also Hallow-e’en, c. 1745, Scottish shortening of Allhallow-even “Eve of All Saints, last night of October” (1550s), the last night of the year in the old Celtic calendar, where it was Old Year’s Night, a night for witches.
Today I Found Out has an excellent Halloween Facts Roundup, including why witches are use broomsticks, trick or treating origins, and the relationship between Halloween candy and Daylight Saving Time.
The Onion’s Timeline Of Halloween History.
From 1873: How to Make a Turnip Jack-o-Lantern, plus The Oracle of the Nuts.
The story behind The Monster Mash.
Pumpkin Land at the Dallas Arboretum is rather extraordinary.
ICYMI, Dave Barry’s Halloween column from 1996: Night Of The Living Chocolate never gets old.
40,000 people’s votes determined this candy hierarchy.
No poisoned candy, no razor blades in apples: Free Range Kids’ archive of articles on ludicrous Halloween-related parental fears.
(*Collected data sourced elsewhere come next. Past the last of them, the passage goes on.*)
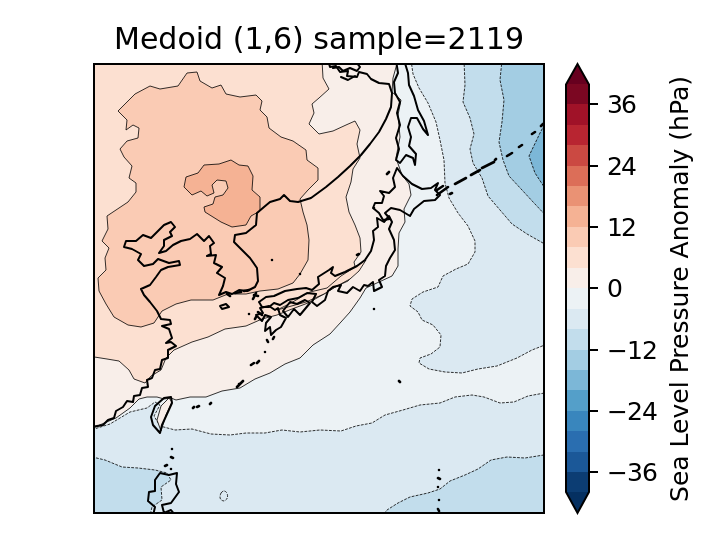
<!DOCTYPE html>
<html lang="en">
<head>
<meta charset="utf-8">
<title>Medoid (1,6) sample=2119</title>
<style>
:root {
  --ink: #000;
  --over: #67001f; --p36: #7b0722; --p32: #a01228; --p28: #b82531; --p24: #cb4942; --p20: #dc6e58;
  --p16: #ea9274; --p12: #f5b294; --p8: #facbb4; --p4: #fce0d1; --p0: #f8eee9;
  --n4: #ecf2f5; --n8: #dbe9f2; --n12: #c2ddec; --n16: #a3cde3; --n20: #7cb7d7; --n24: #549fc9;
  --n28: #3986bd; --n32: #2a6eb0; --n36: #1b5898; --n40: #0c3d73; --under: #053061;
}
html, body { margin: 0; background: #fff; overflow: hidden; }
svg { display: block; width: 720px; height: 540px; }
text { font-family: "DejaVu Sans", sans-serif; font-size: 25px; fill: var(--ink); }
.title { font-size: 30px; }
.contours path { stroke: var(--ink); stroke-width: .8; stroke-linejoin: round; }
.contours .below { stroke-dasharray: 2.8 1.3; }
.coast { fill: none; stroke: var(--ink); stroke-width: 2; stroke-linejoin: round; stroke-linecap: round; }
.islets { fill: none; stroke: var(--ink); stroke-width: 2.6; stroke-linecap: round; }
.frame, .bar-outline { fill: none; stroke: var(--ink); stroke-width: 2; }
.ticks { stroke: var(--ink); stroke-width: 2; }
</style>
</head>
<body>
<svg viewBox="0 0 720 540" xmlns="http://www.w3.org/2000/svg">
  <defs>
    <clipPath id="map-area"><rect x="94" y="64" width="450" height="449"/></clipPath>
  </defs>
  <rect width="720" height="540" fill="#fff"/>
  <text class="title" x="114" y="49" textLength="410" lengthAdjust="spacingAndGlyphs">Medoid (1,6) sample=2119</text>

  <g clip-path="url(#map-area)">
    <rect x="94" y="64" width="450" height="449" fill="var(--n4)"/>
    <g class="contours">
      <path class="below" fill="var(--n8)" d="M411 60L413 74L419 88L428 103L436 122L440 140L444 160L445 183L449 198L458 213L468 226L475 241L475 252L468 264L456 269L443 276L438 287L423 292L412 299L410 306L418 312L422 320L433 325L441 335L440 347L431 354L420 358L419 363L429 369L445 372L462 373L478 369L497 366L517 358L532 350L550 343V60Z"/>
      <path class="below" fill="var(--n12)" d="M464 60L465 85L463 102L470 118L474 134L470 149L473 163L482 178L488 196L500 210L512 224L527 234L550 247V60Z"/>
      <path class="below" fill="var(--n16)" d="M502 60L500 80L504 100L502 122L499 142L503 160L509 176L522 190L534 203L550 220V60Z"/>
      <path class="below" fill="var(--n20)" d="M550 114L540 133L529 156L535 173L550 196Z"/>
      <path class="below" fill="var(--n8)" d="M88 431L110 424L130 412L147 408L155 402L160 405L154 416L160 426L175 430L192 429L211 434L230 435L246 433L265 433L282 430L300 432L320 430L341 431L356 426L372 423L385 415L403 410L420 405L440 403L455 397L472 395L484 397L500 403L514 402L528 396L550 392V520H88Z"/>
      <path class="below" fill="var(--n12)" d="M88 456L105 460L122 467L138 468L155 470L167 473L171 480L161 487L162 500L152 507L149 520H88Z"/>
      <path class="below" fill="var(--n12)" d="M379 520L387 510L398 503L410 497L428 493L440 489L450 481L465 475L478 469L491 460L507 457L525 458L550 454V520Z"/>
      <path class="below" fill="none" d="M221 493Q224 489 227 493Q229 499 224 501Q218 500 221 493Z"/>
      <path fill="var(--p0)" d="M88 60H398L393 78L392 92L401 100L398 115L400 137L396 158L402 175L409 184L411 195L404 209L405 222L399 233L398 249L398 266L392 276L379 282L366 288L360 298L350 312L341 322L330 334L313 345L300 358L285 364L270 373L255 379L240 388L222 391L206 397L190 397L176 400L171 398L164 399L157 397L147 397L139 399L130 408L116 418L88 430Z"/>
      <path fill="var(--p4)" d="M88 60H322L323 78L329 89L319 98L312 104L314 113L309 124L319 134L333 131L346 125L355 121L360 130L357 144L360 158L353 169L351 182L346 197L349 212L355 225L360 238L361 252L354 262L356 271L348 281L335 287L324 294L308 303L292 309L277 315L262 319L246 326L225 329L208 337L192 342L174 350L166 358L161 370L151 376L145 383L134 379L129 370L119 361L107 359L88 356Z"/>
      <path fill="var(--p8)" d="M178 86L187 73L197 72L200 81L212 88L221 85L226 94L240 97L256 95L262 101L260 110L267 117L269 128L281 137L293 141L306 150L307 160L318 168L318 180L308 190L300 199L303 212L307 225L309 240L308 260L300 274L293 283L278 289L260 291L246 294L228 294L213 300L191 300L176 304L162 311L154 323L141 327L128 325L114 317L106 304L99 291L98 278L106 270L105 258L109 248L102 241L108 229L107 216L119 208L128 202L136 192L136 183L129 178L132 166L124 157L120 149L127 141L138 138L139 128L133 125L126 130L127 120L118 111L127 102L135 94L150 86L160 89Z"/>
      <path fill="var(--p12)" d="M184 187L186 177L198 173L204 165L219 164L231 160L239 165L248 166L253 176L252 190L260 197L260 211L251 216L246 225L232 227L221 222L213 217L205 212L204 207L213 204L215 197L223 195L228 188L226 181L217 180L212 185L214 193L207 196L201 191L192 195Z"/>
      <path fill="var(--p4)" d="M277 310L291 303L310 292L327 288L341 276L355 267L366 260L359 271L350 279L337 286L324 294L306 302Z"/>
      <path fill="var(--p0)" d="M161 431L157 420L161 406L169 398L172 402L166 415Z"/>
    </g>

    <g class="coast">
      <!-- Mainland coast, south to north -->
      <path d="M92 427L103 425L108 420L114 418L116 411L123 407L127 401L133 402L134 396L140 395L142 388L148 387L147 380L152 378L155 370L160 369L162 360L168 358L168 350L176 346L171 342L166 343L172 338L169 329L162 326L171 324L170 320L161 319L157 311L150 302L144 295L141 289L150 285L156 277L161 270L168 267L180 265L179 261L169 263L158 259L153 264L144 266L138 260L141 254L132 249L124 247L126 241L136 241L143 235L151 238L158 231L164 225L171 222L175 227L170 232L172 236L164 240L164 246L159 253L166 251L173 245L181 241L190 239L197 234L204 241L209 236L214 243L210 246L211 254L207 256L216 255L214 263L222 267L217 273L225 278L223 286L219 295L226 292L232 294L239 290L247 291L255 287L258 281L257 268L250 258L241 249L234 242L235 235L246 233L256 225L257 213L264 207L270 202L280 199L284 195L290 201L298 202L311 198L326 187L338 177L350 166L361 155L370 144L379 132L386 119L391 107L392 93L389 84L379 83L371 79L367 74L359 72L357 77L347 76L348 71L340 72L336 66L330 67L328 60"/>
      <path d="M333 68L339 67L343 71L350 68L357 71L360 67L356 62M341 77L348 80L355 76"/>
      <!-- Sakhalin -->
      <path d="M396 60L398 73L394 82L395 93L400 102L397 113L400 125L396 138L399 149L396 160L400 163L406 155L413 158L415 165L416 154L409 146L411 137L408 127L411 118L417 118L423 129L428 135L424 121L418 110L414 96L409 85L408 73L404 60"/>
      <!-- Hokkaido -->
      <path d="M397 168L403 176L412 184L422 189L431 188L438 183L435 190L440 195L435 200L424 201L414 209L410 216L400 210L391 208L385 213L390 219L383 220L379 213L373 208L375 203L382 203L384 196L380 191L389 193L395 187L393 178Z"/>
      <!-- Honshu -->
      <path d="M377 218L384 222L389 216L392 222L389 229L394 240L395 250L390 258L386 266L385 276L379 280L382 287L374 291L373 282L368 286L364 285L360 291L353 287L347 293L338 291L341 285L333 287L328 291L325 300L317 306L312 302L316 294L307 293L298 298L288 300L280 305L274 303L269 307L262 307L259 302L266 297L274 296L285 291L297 289L306 288L312 290L319 284L318 277L329 270L333 267L331 273L335 276L345 272L357 266L365 260L371 251L374 240L373 231L378 227Z"/>
      <!-- Shikoku -->
      <path d="M283 311L290 302L297 304L305 300L310 303L305 309L300 315L294 309L288 317Z"/>
      <!-- Kyushu -->
      <path d="M260 308L269 306L275 310L278 308L280 315L286 318L281 327L276 330L271 335L270 327L265 331L266 323L271 317L265 315L262 321L256 315L263 313Z"/>
      <!-- Jeju, Taiwan and Luzon -->
      <path d="M220 306L226 304L229 307L222 309Z"/>
      <path d="M160 433L153 425L151 417L155 406L164 398L171 397L172 403L167 414L162 425Z"/>
      <path d="M152 520L155 507L148 501L149 492L155 491L155 480L160 473L169 475L177 473L176 484L179 492L171 503L162 505L164 513L171 510L179 520"/>
    </g>
    <g class="islets">
      <path d="M541 126L543 124M532 134L535 132M519 147L522 145M507 156L512 153M495 160L496 159M482 168L494 162M471 175L480 170M455 184L466 178M437 195L448 187M437 190L443 186M450 194L452 193"/>
      <path d="M387 174L389 172M374 208V208M357 255L359 254M300 274V274M272 260V260M374 309V309M399 381L400 382"/>
      <path d="M256 293L253 299M254 295L258 296M227 294L230 296M235 293L241 292M244 291L249 290M262 315L258 312M249 314V314M256 317L255 319M273 339L274 337M268 342L267 340M265 352V352M251 365L254 363M257 363L259 361M237 387L243 381M239 384V384M210 404L211 403M193 408L194 407M197 407L199 406"/>
      <path d="M172 449V449M171 457L173 458M165 466L167 465M171 469V469M439 470V470M438 478L440 479M438 487V487M439 500V500M438 509L439 511"/>
    </g>
  </g>
  <rect class="frame" x="94" y="64" width="450" height="449"/>

  <g class="colour-bar">
    <path fill="var(--over)" d="M566 84.5L577.5 64L589 84.5Z"/>
    <rect x="566" y="84" width="23" height="21" fill="var(--p36)"/>
    <rect x="566" y="104" width="23" height="21" fill="var(--p32)"/>
    <rect x="566" y="125" width="23" height="21" fill="var(--p28)"/>
    <rect x="566" y="145" width="23" height="21" fill="var(--p24)"/>
    <rect x="566" y="166" width="23" height="21" fill="var(--p20)"/>
    <rect x="566" y="186" width="23" height="21" fill="var(--p16)"/>
    <rect x="566" y="206" width="23" height="21" fill="var(--p12)"/>
    <rect x="566" y="227" width="23" height="21" fill="var(--p8)"/>
    <rect x="566" y="247" width="23" height="21" fill="var(--p4)"/>
    <rect x="566" y="268" width="23" height="21" fill="var(--p0)"/>
    <rect x="566" y="288" width="23" height="21" fill="var(--n4)"/>
    <rect x="566" y="309" width="23" height="21" fill="var(--n8)"/>
    <rect x="566" y="329" width="23" height="21" fill="var(--n12)"/>
    <rect x="566" y="350" width="23" height="21" fill="var(--n16)"/>
    <rect x="566" y="370" width="23" height="21" fill="var(--n20)"/>
    <rect x="566" y="390" width="23" height="21" fill="var(--n24)"/>
    <rect x="566" y="411" width="23" height="21" fill="var(--n28)"/>
    <rect x="566" y="431" width="23" height="21" fill="var(--n32)"/>
    <rect x="566" y="452" width="23" height="21" fill="var(--n36)"/>
    <rect x="566" y="472" width="23" height="21" fill="var(--n40)"/>
    <path fill="var(--under)" d="M566 492L577.5 513L589 492Z"/>
    <path class="bar-outline" d="M566 84.5L577.5 64L589 84.5V492L577.5 513L566 492Z"/>
    <path class="ticks" d="M589 104H598M589 166H598M589 227H598M589 288H598M589 350H598M589 411H598M589 472H598"/>
    <g class="tick-labels">
      <text x="607" y="113" textLength="30">36</text>
      <text x="607" y="175" textLength="30">24</text>
      <text x="607" y="236" textLength="30">12</text>
      <text x="607" y="297">0</text>
      <text x="607" y="359" textLength="51">−12</text>
      <text x="607" y="420" textLength="51">−24</text>
      <text x="607" y="481" textLength="51">−36</text>
    </g>
    <text transform="translate(688 502) rotate(-90)" textLength="426" lengthAdjust="spacingAndGlyphs">Sea Level Pressure Anomaly (hPa)</text>
  </g>
</svg>
</body>
</html>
Related: Has Anyone Ever Actually Poisoned Or Put Razor Blades or Needles in Halloween Candy? (spoiler alert – the short answer is “No!”)
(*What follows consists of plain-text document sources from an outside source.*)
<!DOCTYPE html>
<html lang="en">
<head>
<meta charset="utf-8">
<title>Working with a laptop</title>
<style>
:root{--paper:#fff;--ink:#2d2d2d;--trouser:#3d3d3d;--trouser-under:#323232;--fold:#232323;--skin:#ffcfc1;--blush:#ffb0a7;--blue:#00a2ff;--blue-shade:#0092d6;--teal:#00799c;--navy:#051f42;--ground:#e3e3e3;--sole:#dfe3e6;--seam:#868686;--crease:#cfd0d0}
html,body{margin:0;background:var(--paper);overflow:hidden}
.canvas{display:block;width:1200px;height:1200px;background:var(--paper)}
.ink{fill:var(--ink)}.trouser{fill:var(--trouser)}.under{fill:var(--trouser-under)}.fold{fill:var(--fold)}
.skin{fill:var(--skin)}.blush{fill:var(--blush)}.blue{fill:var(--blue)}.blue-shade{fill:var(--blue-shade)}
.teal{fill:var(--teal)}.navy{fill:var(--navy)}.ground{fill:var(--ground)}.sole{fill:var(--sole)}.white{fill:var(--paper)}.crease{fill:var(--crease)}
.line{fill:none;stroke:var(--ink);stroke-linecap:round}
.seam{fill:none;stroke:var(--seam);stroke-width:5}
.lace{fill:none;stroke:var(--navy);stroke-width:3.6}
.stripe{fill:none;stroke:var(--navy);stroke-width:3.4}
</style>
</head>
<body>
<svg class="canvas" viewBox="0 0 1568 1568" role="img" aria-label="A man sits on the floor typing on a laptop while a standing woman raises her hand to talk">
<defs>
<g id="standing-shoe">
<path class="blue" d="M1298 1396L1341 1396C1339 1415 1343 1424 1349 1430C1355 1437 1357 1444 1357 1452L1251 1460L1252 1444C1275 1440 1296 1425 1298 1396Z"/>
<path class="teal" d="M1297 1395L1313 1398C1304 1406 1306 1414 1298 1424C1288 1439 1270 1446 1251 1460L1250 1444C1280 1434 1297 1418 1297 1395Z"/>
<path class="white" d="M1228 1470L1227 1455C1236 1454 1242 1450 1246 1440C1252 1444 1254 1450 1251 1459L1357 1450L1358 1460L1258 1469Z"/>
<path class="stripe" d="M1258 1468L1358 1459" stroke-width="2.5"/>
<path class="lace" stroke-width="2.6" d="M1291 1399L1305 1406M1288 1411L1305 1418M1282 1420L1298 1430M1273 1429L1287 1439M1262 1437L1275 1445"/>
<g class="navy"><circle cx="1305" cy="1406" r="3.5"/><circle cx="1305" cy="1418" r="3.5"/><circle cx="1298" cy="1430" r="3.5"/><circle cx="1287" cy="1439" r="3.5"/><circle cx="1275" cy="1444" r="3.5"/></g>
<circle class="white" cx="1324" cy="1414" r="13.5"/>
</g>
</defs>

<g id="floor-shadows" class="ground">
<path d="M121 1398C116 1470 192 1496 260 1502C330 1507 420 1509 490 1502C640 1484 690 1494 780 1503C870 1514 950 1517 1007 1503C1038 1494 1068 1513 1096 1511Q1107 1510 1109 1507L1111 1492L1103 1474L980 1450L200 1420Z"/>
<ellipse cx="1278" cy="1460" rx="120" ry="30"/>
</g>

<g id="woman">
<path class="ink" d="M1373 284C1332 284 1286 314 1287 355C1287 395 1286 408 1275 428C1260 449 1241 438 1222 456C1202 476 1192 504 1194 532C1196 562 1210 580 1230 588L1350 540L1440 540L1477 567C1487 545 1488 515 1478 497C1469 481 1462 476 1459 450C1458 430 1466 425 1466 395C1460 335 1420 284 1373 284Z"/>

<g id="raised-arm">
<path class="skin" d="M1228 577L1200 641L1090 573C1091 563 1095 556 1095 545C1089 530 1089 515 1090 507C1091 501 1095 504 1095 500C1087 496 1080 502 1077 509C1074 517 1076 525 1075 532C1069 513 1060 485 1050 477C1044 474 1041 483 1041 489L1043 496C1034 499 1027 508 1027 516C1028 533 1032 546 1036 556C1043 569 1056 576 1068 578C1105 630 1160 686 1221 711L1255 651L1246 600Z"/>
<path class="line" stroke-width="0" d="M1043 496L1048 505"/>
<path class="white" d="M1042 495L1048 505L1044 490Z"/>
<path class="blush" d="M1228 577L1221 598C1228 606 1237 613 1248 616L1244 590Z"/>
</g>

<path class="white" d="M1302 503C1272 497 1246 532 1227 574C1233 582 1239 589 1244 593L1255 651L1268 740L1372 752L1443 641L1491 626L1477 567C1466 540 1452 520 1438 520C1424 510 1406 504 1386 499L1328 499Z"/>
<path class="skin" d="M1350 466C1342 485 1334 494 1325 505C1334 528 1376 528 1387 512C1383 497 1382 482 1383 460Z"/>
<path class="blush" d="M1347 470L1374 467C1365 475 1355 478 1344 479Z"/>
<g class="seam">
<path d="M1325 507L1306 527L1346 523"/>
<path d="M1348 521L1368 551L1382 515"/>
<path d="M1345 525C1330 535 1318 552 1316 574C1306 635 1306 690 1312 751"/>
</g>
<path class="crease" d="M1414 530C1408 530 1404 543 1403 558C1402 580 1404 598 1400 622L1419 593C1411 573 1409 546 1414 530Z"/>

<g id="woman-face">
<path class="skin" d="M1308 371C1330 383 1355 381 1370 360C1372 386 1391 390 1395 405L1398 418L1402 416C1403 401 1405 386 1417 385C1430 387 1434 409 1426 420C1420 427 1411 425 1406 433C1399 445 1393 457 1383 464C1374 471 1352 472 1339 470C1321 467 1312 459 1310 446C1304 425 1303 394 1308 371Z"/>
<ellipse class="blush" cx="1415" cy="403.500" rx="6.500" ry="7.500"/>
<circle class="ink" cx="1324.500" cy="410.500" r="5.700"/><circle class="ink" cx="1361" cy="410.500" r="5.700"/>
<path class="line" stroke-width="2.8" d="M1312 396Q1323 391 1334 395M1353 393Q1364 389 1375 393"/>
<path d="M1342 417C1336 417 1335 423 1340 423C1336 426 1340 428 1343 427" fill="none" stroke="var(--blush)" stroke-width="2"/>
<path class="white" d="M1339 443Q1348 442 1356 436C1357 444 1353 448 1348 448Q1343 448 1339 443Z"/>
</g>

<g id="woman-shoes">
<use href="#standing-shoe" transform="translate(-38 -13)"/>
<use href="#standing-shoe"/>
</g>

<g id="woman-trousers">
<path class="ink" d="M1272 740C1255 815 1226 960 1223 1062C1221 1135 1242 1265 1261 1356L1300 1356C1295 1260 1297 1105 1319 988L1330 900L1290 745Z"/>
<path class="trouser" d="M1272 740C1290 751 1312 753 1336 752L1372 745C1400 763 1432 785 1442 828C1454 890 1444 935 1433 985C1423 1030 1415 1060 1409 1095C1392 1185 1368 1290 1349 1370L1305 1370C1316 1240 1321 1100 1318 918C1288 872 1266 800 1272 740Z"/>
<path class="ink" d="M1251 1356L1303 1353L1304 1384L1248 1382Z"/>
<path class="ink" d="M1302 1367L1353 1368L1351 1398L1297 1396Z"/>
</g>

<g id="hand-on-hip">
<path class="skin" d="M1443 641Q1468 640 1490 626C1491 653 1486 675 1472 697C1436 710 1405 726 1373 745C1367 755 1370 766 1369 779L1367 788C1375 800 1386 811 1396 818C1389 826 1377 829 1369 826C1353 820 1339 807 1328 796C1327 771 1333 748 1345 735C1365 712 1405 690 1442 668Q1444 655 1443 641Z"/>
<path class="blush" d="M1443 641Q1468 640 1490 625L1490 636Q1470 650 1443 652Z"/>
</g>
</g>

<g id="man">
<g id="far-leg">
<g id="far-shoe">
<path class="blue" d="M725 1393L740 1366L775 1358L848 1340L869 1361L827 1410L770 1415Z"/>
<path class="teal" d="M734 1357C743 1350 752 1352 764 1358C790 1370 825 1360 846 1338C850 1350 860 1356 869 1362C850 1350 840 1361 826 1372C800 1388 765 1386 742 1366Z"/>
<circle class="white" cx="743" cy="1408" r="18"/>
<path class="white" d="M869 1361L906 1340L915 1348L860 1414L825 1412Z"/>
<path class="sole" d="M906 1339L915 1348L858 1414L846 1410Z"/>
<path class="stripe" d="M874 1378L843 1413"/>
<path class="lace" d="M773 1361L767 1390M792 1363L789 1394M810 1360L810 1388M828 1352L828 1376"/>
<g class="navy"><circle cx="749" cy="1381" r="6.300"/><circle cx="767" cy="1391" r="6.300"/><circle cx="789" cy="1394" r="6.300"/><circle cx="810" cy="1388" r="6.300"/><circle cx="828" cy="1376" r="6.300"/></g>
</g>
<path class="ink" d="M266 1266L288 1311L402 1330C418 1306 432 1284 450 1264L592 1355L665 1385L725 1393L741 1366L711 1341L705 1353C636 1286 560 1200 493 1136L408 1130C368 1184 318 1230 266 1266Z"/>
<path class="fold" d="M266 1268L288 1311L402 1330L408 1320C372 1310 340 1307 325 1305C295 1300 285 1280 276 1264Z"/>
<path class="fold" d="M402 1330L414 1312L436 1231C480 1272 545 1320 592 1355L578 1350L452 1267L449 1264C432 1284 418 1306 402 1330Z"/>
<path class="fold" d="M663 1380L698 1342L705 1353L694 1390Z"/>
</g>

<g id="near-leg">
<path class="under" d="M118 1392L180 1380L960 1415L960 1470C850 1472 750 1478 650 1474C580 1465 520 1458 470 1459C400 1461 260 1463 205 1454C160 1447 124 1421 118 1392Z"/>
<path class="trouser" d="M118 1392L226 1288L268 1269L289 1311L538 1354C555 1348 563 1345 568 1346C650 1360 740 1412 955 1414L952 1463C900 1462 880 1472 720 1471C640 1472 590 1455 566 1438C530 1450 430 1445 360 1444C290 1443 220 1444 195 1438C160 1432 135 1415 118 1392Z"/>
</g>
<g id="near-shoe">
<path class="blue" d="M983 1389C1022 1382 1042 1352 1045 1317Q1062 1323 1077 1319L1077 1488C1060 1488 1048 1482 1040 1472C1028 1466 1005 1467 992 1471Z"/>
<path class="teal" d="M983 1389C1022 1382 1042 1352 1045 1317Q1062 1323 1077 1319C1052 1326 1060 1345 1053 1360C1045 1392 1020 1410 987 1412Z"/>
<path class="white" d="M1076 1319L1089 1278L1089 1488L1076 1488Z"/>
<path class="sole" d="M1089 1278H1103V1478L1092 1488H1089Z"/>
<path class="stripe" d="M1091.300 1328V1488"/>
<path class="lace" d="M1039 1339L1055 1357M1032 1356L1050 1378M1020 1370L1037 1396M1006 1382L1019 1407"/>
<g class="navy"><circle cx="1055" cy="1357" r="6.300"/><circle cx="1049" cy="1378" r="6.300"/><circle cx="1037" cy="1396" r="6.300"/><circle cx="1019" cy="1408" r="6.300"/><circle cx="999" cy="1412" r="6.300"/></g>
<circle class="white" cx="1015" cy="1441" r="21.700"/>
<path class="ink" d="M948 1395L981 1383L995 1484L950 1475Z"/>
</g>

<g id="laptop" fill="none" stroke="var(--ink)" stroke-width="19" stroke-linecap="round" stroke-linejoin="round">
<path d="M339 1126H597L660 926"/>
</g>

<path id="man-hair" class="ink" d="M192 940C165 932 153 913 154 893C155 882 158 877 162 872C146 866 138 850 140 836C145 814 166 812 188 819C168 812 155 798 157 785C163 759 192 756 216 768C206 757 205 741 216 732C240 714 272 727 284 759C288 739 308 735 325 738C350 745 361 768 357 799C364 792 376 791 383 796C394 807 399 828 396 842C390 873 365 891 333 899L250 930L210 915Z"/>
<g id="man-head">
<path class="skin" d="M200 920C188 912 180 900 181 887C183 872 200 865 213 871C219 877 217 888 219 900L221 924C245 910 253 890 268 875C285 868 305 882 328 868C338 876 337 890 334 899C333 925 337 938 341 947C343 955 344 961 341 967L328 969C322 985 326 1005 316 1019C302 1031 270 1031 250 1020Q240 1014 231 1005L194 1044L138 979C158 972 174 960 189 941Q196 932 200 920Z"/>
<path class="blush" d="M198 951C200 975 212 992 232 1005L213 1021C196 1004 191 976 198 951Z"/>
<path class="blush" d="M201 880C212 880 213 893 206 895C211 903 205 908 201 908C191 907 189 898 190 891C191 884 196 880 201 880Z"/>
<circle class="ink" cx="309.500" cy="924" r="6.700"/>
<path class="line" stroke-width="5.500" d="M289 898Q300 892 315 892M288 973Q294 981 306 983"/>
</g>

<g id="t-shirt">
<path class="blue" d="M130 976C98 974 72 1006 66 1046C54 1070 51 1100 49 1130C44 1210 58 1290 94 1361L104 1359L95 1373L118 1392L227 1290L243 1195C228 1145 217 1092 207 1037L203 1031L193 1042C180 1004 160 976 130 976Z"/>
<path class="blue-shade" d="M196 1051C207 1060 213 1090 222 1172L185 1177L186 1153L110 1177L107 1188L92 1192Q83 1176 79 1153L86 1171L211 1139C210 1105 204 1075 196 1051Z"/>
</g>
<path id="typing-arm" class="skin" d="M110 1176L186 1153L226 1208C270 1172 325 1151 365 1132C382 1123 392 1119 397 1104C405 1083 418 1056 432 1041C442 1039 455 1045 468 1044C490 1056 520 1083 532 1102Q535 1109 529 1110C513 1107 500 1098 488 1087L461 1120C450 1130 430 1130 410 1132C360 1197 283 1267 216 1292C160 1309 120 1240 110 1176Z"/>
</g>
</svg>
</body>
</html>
A selection from Halloweens past: Faust, Mephistopheles, Napoleon, Oliver Cromwell or a Hugenot: Halloween Ideas From an 1884 Costume Guide, the best bacon costume from 1894’s Covent Gardens Fancy Dress Ball, several Batgirl costume ideas from the 1880s, and NYC architects dressed as their buildings.
Is someone you know wearing a Star Trek costume? How to Read The Secret Language of Starfleet Uniforms.
ICYMI, Friday’s links are here, and include an excellent site for DIY intelligent women’s costumes, rare photos from the 1862 battle of Antietam, and Earth’s eighth continent, Zealandia.